But management is imperfect because it relies on data of varying quality. For example:
- information gathered from a biased employee,
- reporting data handicapped by inadequate collection, or
- modeling that supports a chosen narrative.
The art of management is that most information is not only unknown, but can't be possibly gathered and understood in any reasonable amount of time – much less within the time frame in which the decision is required. To demonstrate this idea, consider whether you should buy or sell Apple stock, tomorrow at noon.
Scores of analysts weigh this concept every day. At any given time, a handful usually support the buy position and another handful support the sell position. Funny enough, the correct position is the one chosen by other less-than-perfectly informed money managers.
So, how do we make reasonable decisions? Simply put, we must make sure these decisions are:
- supported by data from multiple quality sources,

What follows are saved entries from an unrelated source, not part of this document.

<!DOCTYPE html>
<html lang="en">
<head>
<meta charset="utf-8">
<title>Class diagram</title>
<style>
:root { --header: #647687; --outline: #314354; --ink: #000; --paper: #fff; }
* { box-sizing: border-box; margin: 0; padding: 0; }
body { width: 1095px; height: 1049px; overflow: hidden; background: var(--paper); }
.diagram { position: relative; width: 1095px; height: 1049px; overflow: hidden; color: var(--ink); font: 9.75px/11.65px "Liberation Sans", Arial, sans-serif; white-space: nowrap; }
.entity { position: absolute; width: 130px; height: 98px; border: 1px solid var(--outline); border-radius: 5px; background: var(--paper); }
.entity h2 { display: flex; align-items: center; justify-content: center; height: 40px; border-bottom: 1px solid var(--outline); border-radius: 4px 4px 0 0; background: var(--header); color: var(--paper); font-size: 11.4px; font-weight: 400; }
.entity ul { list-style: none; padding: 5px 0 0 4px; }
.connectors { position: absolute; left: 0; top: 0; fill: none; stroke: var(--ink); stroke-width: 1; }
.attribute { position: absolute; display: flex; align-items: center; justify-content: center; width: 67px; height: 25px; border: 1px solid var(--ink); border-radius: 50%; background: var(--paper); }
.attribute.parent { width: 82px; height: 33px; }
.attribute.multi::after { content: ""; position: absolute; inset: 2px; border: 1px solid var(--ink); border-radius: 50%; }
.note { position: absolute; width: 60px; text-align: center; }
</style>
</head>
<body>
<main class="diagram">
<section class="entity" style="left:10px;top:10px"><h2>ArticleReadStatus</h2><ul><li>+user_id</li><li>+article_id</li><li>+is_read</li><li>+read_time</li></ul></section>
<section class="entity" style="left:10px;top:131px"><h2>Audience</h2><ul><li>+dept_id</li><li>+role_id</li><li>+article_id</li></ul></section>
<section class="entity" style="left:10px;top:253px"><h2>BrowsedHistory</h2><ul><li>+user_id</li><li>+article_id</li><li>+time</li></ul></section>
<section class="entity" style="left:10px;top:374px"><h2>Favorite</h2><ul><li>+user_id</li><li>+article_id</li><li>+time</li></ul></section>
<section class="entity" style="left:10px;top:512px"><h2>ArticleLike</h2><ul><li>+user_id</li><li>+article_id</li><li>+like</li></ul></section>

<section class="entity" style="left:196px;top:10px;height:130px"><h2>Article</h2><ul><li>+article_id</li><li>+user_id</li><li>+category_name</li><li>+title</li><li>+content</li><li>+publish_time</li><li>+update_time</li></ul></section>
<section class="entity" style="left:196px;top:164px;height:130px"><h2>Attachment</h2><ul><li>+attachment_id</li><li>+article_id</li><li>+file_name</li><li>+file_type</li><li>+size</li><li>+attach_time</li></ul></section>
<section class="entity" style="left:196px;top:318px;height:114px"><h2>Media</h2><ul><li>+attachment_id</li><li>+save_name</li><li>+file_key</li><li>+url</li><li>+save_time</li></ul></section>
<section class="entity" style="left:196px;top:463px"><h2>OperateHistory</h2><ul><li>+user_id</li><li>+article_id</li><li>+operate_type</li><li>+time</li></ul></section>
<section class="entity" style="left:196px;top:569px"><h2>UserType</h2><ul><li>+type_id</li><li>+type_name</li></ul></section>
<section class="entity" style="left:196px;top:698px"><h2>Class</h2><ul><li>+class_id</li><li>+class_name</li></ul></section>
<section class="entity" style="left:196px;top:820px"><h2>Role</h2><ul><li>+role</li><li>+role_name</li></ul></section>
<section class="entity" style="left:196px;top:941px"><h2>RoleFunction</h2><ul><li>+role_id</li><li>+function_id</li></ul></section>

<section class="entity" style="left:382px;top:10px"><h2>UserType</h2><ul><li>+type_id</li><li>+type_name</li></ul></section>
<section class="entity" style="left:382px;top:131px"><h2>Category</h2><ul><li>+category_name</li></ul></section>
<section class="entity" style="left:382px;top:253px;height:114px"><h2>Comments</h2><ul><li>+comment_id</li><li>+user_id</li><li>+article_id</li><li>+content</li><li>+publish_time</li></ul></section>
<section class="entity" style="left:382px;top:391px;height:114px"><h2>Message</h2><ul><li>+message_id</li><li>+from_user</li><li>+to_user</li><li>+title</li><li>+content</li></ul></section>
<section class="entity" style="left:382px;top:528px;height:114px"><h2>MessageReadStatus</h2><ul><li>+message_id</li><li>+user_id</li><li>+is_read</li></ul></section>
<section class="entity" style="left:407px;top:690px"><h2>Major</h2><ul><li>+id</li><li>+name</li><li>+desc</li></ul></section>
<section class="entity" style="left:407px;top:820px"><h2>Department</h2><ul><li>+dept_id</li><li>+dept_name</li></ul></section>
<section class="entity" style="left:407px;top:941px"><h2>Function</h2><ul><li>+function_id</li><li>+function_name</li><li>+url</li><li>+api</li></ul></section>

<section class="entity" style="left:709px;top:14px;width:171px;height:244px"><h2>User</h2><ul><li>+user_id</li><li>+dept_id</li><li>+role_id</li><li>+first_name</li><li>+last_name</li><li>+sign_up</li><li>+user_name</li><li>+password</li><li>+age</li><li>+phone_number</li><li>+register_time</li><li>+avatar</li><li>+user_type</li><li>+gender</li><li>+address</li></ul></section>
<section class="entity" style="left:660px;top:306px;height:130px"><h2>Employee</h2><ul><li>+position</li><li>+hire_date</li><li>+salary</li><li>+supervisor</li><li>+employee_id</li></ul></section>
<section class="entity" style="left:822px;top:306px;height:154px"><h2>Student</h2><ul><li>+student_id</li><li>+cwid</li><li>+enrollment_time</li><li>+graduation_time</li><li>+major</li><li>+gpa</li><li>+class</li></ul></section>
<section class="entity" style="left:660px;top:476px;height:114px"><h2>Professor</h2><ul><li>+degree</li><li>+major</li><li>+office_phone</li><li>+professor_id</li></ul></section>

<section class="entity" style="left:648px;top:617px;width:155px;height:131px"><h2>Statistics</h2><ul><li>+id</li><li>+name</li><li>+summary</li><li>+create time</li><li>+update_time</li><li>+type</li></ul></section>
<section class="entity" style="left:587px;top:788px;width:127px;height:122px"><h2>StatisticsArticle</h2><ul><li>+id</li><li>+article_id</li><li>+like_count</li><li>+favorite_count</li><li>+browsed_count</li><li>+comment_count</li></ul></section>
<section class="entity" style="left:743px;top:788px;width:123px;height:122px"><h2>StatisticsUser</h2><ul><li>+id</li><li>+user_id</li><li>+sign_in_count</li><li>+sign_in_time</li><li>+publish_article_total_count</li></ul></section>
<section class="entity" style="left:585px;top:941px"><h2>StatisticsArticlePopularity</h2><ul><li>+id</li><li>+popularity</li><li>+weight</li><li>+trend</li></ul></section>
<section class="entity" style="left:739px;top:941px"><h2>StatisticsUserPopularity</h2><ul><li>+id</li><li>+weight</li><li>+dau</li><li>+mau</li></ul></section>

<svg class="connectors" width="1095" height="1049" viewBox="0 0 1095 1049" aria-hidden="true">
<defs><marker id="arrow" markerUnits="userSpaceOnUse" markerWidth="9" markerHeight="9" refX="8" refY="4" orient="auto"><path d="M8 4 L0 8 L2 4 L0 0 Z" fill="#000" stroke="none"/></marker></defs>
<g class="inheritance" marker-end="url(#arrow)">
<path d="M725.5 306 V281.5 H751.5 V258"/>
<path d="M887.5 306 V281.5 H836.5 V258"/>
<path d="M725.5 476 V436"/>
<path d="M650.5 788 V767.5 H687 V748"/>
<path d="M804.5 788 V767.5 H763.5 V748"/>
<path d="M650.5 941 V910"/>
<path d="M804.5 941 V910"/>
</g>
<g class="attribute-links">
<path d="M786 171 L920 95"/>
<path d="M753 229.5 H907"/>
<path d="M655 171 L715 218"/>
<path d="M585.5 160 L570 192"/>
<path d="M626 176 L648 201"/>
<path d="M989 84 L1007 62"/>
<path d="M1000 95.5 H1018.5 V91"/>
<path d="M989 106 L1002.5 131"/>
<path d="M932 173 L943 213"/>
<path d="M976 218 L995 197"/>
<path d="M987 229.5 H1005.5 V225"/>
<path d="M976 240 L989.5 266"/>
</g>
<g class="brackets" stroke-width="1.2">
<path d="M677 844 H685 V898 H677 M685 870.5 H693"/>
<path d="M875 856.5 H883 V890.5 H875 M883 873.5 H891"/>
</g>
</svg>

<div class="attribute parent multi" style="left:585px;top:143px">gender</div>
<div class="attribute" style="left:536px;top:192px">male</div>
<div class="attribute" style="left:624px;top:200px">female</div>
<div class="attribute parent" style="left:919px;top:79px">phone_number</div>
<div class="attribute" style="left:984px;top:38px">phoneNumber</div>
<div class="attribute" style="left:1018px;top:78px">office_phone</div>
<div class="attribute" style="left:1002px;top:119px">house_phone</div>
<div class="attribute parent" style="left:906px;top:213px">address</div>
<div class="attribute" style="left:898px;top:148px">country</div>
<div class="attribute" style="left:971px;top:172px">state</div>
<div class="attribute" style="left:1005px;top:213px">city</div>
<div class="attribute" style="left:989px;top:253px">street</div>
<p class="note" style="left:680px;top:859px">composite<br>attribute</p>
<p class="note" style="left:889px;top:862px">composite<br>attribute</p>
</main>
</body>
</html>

- contextually valid in the real world, and
- fit into a simple, feasible narrative.
An imperfect analogy
For engineers or those with a technical background, the Riemann Sum is an interesting way to consider the challenges of management. According to Wikipedia, this approach is "useful even if the fundamental theorem of calculus does not make it easy to find a closed-form solution". I.e. it's a great tool when you have limited information.

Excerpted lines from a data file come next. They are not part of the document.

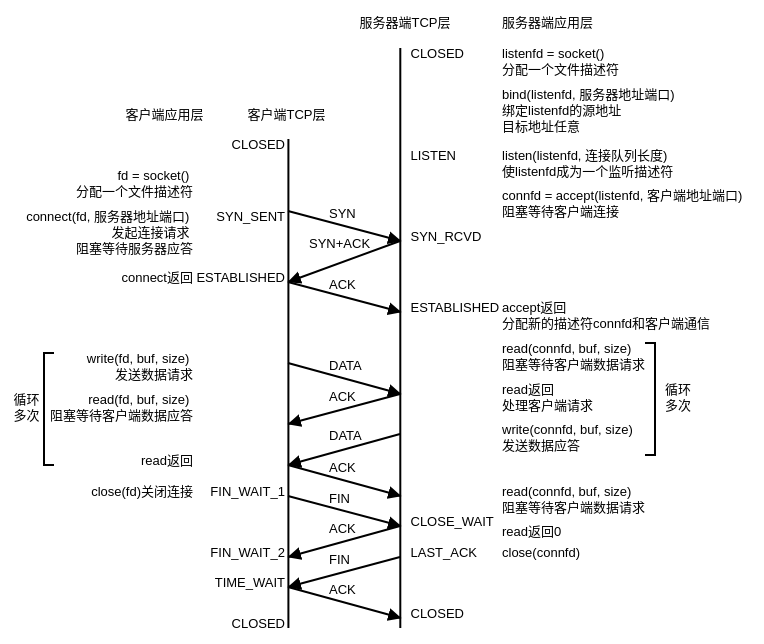
<!DOCTYPE html>
<html lang="zh-CN">
<head>
<meta charset="utf-8">
<title>TCP 连接时序图</title>
<style>
:root { --ink: #000; --paper: #fff; --client-app-edge: 193px; --client-state-edge: 285px; --server-state: 410.5px; --server-app: 502px; --message: 329px; }
* { box-sizing: border-box; margin: 0; padding: 0; }
html, body { width: 764px; height: 644px; overflow: hidden; background: var(--paper); }
.sequence { position: relative; width: 764px; height: 644px; overflow: hidden; color: var(--ink); font: 13px/16px "Liberation Sans", "Noto Sans CJK SC", sans-serif; }
.sequence p, .sequence h2 { position: absolute; top: calc(var(--y) * 1px - 8px); left: calc(var(--x) * 1px); white-space: pre; font-size: 13px; font-weight: 400; }
.sequence .client-app p { left: 0; width: var(--client-app-edge); text-align: right; }
.sequence .client-state p { left: 0; width: var(--client-state-edge); text-align: right; }
.sequence .server-state p { left: var(--server-state); }
.sequence .server-app p { left: var(--server-app); }
.sequence .messages p { left: var(--message); }
.sequence .messages .handshake-reply { left: 309px; }
.lines { position: absolute; inset: 0; fill: none; stroke: var(--ink); stroke-width: 2; }
.arrows { marker-end: url(#arrowhead); }
.arrowhead { fill: var(--ink); stroke: none; }
</style>
</head>
<body>
<main class="sequence">
  <header>
    <h2 style="--x:125.5;--y:115">客户端应用层</h2>
    <h2 style="--x:247.5;--y:115">客户端TCP层</h2>
    <h2 style="--x:359.5;--y:23">服务器端TCP层</h2>
    <h2 style="--x:502;--y:23">服务器端应用层</h2>
  </header>

  <section class="client-app">
    <p style="--y:176">fd = socket()&nbsp;<br>分配一个文件描述符</p>
    <p style="--y:217">connect(fd, 服务器地址端口)&nbsp;<br>发起连接请求&nbsp;<br>阻塞等待服务器应答</p>
    <p style="--y:278">connect返回</p>
    <p style="--y:359">write(fd, buf, size)&nbsp;<br>发送数据请求</p>
    <p style="--y:400">read(fd, buf, size)&nbsp;<br>阻塞等待客户端数据应答</p>
    <p style="--y:461">read返回</p>
    <p style="--y:492">close(fd)关闭连接</p>
  </section>

  <section class="client-state">
    <p style="--y:145">CLOSED</p>
    <p style="--y:217">SYN_SENT</p>
    <p style="--y:278">ESTABLISHED</p>
    <p style="--y:492">FIN_WAIT_1</p>
    <p style="--y:553">FIN_WAIT_2</p>
    <p style="--y:583">TIME_WAIT</p>
    <p style="--y:624">CLOSED</p>
  </section>

  <section class="messages">
    <p style="--y:214">SYN</p>
    <p class="handshake-reply" style="--y:244">SYN+ACK</p>
    <p style="--y:285">ACK</p>
    <p style="--y:366">DATA</p>
    <p style="--y:397">ACK</p>
    <p style="--y:436">DATA</p>
    <p style="--y:468">ACK</p>
    <p style="--y:499">FIN</p>
    <p style="--y:529">ACK</p>
    <p style="--y:560">FIN</p>
    <p style="--y:590">ACK</p>
  </section>

  <section class="server-state">
    <p style="--y:54">CLOSED</p>
    <p style="--y:156">LISTEN</p>
    <p style="--y:237">SYN_RCVD</p>
    <p style="--y:308">ESTABLISHED</p>
    <p style="--y:522">CLOSE_WAIT</p>
    <p style="--y:553">LAST_ACK</p>
    <p style="--y:614">CLOSED</p>
  </section>

  <section class="server-app">
    <p style="--y:54">listenfd = socket()<br>分配一个文件描述符</p>
    <p style="--y:95">bind(listenfd, 服务器地址端口)<br>绑定listenfd的源地址<br>目标地址任意</p>
    <p style="--y:156">listen(listenfd, 连接队列长度)<br>使listenfd成为一个监听描述符</p>
    <p style="--y:196">connfd = accept(listenfd, 客户端地址端口)<br>阻塞等待客户端连接</p>
    <p style="--y:308">accept返回<br>分配新的描述符connfd和客户端通信</p>
    <p style="--y:349">read(connfd, buf, size)<br>阻塞等待客户端数据请求</p>
    <p style="--y:390">read返回<br>处理客户端请求</p>
    <p style="--y:430">write(connfd, buf, size)<br>发送数据应答</p>
    <p style="--y:492">read(connfd, buf, size)<br>阻塞等待客户端数据请求</p>
    <p style="--y:532">read返回0</p>
    <p style="--y:553">close(connfd)</p>
  </section>

  <aside class="loops">
    <p style="--x:13.5;--y:400">循环<br>多次</p>
    <p style="--x:665;--y:390">循环<br>多次</p>
  </aside>

  <svg class="lines" width="764" height="644" viewBox="0 0 764 644" aria-hidden="true">
    <defs>
      <marker id="arrowhead" markerUnits="userSpaceOnUse" markerWidth="14" markerHeight="14" refX="13" refY="7" orient="auto">
        <polygon class="arrowhead" points="0,0.5 13.5,7 0,13.5"/>
      </marker>
    </defs>
    <g class="lifelines">
      <line x1="288.4" y1="139" x2="288.4" y2="628"/>
      <line x1="400.3" y1="48" x2="400.3" y2="628"/>
    </g>
    <g class="arrows">
      <line x1="288" y1="211" x2="401" y2="241"/>
      <line x1="400" y1="241" x2="288" y2="282"/>
      <line x1="288" y1="282" x2="401" y2="312"/>
      <line x1="288" y1="363" x2="401" y2="394"/>
      <line x1="400" y1="394" x2="288" y2="424"/>
      <line x1="400" y1="434" x2="288" y2="465"/>
      <line x1="288" y1="465" x2="401" y2="496"/>
      <line x1="288" y1="496" x2="401" y2="526"/>
      <line x1="400" y1="526" x2="288" y2="557"/>
      <line x1="400" y1="557" x2="288" y2="587"/>
      <line x1="288" y1="587" x2="401" y2="618"/>
    </g>
    <g class="brackets">
      <path d="M54 353H44V465H54"/>
      <path d="M645 343H655V455H645"/>
    </g>
  </svg>
</main>
</body>
</html>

In brief, Riemann showed that you can approximate the area under a curve by slicing it into discrete chunks. In the image above, both the Left and Right Riemann Sums will provide worthy approximations of the precise answer. But, by applying multiple vantage points to the problem – and really, the Midpoint is just a simple average of the Left and Right – we get the best approximation of the three.
Similarly, the art of management shares this same principle: consider multiple perspectives, and slice the data just enough times to see comfortably: to make a decision. Over time, you'll encounter situations where more information would have been helpful, and these will help you develop an intuition.
However, you will never be the omniscient decision maker. Management is naturally imperfect.